Giggs was world-class at his peak
Give it a few more years and young Zach, aged nine, will realise precisely how good a player his dad was.
Giggs earned comparisons with the great George Best when he burst onto the scene in the early 1990s but nobody could have predicted, at that time, what he would go on to achieve at Old Trafford.
Blessed with searing pace, magnificent technique and a left foot to die for, Giggs was unquestionably one of the world’s best players at his peak.
Giggs’ pace was his main weapon during the 1990s, but it’s testament to the Welshman’s footballing intelligence and professionalism that he was able to extend his career until his early 40s.
Giggs hoping to become the next Man Utd boss
Remodelling himself as a central midfielder during the latter years of his career, Giggs was able to play a key role for the Red Devils up until the summer of 2014, when he retired in order to become Louis van Gaal’s assistant.
Giggs is now hoping to become Manchester United’s next permanent manager - he took charge of four matches after David Moyes was sacked in April 2014 - but faces stiff competition from the unemployed Jose Mourinho.

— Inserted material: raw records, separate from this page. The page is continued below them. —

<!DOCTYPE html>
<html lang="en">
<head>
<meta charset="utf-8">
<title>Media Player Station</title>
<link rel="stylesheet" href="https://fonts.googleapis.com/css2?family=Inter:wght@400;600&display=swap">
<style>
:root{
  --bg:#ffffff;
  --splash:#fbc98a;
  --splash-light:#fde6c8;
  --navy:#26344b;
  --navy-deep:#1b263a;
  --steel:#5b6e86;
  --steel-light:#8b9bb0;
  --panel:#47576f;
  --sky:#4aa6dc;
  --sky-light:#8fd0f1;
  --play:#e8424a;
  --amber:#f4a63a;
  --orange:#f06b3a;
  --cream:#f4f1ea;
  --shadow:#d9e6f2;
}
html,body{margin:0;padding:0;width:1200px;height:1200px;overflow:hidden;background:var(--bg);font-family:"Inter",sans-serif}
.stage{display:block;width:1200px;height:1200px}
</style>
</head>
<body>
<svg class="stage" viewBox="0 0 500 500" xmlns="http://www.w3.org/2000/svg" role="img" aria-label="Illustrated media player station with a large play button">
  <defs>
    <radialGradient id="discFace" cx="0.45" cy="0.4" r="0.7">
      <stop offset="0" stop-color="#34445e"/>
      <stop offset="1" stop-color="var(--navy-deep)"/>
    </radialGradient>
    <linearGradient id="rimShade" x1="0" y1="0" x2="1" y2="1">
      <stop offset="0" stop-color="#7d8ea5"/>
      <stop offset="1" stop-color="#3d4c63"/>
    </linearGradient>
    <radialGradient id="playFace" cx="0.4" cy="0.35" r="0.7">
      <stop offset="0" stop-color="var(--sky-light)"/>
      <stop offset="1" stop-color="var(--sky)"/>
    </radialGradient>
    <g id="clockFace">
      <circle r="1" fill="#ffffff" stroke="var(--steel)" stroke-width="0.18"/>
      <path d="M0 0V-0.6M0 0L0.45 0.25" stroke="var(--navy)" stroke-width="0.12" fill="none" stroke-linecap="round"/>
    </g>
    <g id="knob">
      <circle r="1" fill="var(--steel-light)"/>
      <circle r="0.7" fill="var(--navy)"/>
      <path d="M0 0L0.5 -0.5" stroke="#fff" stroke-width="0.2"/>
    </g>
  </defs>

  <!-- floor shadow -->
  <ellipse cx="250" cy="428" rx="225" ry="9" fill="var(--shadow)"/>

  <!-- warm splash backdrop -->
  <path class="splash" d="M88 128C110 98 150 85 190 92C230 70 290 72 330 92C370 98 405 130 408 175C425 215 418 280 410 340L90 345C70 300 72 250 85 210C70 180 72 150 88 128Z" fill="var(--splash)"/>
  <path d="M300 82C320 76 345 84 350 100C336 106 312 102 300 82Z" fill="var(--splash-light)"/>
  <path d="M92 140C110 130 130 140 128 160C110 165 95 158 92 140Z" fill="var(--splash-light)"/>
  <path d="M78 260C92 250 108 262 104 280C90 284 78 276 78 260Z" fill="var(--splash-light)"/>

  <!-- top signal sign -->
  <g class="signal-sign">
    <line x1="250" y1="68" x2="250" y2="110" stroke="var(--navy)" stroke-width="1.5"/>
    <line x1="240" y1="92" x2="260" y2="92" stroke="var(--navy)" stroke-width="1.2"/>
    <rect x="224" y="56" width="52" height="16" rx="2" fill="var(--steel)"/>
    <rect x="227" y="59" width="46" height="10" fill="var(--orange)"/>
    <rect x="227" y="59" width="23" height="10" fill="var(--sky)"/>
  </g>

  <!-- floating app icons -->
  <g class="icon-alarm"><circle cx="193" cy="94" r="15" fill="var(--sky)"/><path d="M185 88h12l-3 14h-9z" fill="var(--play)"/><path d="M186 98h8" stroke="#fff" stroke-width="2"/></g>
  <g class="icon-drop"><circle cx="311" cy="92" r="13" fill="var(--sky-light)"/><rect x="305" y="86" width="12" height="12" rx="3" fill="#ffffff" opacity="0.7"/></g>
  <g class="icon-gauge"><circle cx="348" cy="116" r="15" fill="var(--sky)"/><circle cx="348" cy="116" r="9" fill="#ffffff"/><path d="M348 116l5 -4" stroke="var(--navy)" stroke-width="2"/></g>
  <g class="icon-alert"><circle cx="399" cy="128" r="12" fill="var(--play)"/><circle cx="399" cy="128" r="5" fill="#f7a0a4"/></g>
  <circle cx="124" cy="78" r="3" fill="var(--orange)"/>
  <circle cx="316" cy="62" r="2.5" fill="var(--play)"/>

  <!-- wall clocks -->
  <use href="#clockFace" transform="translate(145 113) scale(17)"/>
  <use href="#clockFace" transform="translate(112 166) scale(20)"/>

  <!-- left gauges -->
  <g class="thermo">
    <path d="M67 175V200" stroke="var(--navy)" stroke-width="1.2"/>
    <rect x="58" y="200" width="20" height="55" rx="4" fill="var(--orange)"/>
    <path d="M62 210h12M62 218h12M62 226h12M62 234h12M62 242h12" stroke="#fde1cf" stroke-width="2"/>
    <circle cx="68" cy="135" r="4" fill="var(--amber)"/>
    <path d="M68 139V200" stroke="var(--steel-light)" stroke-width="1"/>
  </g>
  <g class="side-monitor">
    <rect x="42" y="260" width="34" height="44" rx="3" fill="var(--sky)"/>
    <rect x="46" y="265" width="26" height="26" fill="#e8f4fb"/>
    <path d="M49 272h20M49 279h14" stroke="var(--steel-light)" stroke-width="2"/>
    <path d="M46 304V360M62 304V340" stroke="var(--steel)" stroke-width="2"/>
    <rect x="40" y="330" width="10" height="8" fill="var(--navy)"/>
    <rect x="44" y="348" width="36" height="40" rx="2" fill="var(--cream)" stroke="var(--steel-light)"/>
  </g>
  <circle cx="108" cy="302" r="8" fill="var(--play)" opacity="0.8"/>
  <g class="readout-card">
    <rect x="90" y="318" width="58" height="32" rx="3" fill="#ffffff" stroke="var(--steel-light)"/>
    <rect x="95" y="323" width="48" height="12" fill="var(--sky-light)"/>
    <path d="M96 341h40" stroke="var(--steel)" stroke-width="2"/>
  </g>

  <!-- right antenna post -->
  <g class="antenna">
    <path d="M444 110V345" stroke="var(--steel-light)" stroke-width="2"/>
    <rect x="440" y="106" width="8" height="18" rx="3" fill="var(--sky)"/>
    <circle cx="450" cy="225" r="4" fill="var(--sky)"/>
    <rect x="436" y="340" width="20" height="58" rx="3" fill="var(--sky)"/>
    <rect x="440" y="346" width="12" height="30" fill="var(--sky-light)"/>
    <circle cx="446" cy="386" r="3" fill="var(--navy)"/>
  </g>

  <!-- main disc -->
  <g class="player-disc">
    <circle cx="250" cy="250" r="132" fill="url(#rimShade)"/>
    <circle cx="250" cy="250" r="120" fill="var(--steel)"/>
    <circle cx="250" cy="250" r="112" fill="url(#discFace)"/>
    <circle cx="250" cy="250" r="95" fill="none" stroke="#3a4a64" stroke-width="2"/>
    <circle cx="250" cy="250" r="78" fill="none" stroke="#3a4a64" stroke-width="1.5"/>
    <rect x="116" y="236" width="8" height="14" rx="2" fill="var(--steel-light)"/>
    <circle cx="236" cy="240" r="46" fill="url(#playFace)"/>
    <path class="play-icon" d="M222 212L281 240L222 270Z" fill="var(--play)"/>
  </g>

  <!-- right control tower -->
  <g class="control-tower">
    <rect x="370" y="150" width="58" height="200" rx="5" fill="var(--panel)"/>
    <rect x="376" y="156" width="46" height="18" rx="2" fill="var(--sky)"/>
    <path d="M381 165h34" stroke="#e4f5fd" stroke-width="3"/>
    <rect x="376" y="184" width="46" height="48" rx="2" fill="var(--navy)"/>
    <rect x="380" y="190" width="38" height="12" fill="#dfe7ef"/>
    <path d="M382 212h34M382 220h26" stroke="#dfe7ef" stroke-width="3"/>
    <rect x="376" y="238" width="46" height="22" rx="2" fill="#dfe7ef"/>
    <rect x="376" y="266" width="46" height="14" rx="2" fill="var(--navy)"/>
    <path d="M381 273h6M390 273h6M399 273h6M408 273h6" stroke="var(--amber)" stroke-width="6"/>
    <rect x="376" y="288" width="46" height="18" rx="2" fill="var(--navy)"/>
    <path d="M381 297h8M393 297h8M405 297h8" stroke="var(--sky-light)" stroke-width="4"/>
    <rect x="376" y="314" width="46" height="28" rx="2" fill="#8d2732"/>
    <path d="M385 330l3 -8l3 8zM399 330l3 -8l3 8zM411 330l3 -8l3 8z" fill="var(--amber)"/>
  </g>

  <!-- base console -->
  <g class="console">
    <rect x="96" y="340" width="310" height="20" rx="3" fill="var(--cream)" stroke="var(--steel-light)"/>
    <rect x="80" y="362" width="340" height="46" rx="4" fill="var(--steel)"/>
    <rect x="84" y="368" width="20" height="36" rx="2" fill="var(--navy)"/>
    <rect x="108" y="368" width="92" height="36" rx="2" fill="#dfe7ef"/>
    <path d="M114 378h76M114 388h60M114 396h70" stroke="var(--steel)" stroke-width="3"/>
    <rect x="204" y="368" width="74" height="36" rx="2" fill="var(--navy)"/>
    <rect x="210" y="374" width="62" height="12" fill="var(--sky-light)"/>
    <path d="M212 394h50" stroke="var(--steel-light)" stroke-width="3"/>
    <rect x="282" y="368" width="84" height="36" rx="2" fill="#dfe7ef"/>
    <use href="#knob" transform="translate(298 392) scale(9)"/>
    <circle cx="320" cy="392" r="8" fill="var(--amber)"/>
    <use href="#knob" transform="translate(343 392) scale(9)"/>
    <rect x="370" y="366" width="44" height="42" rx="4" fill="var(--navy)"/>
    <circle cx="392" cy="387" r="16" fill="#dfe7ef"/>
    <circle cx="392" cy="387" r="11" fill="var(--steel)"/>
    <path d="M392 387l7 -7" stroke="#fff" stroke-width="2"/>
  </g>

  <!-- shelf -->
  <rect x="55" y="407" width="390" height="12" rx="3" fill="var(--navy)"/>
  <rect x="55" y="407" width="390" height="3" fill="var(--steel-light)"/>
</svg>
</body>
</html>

Was Ryan Giggs one of the world’s top three players at his peak? Let us know your thoughts by leaving a comment below.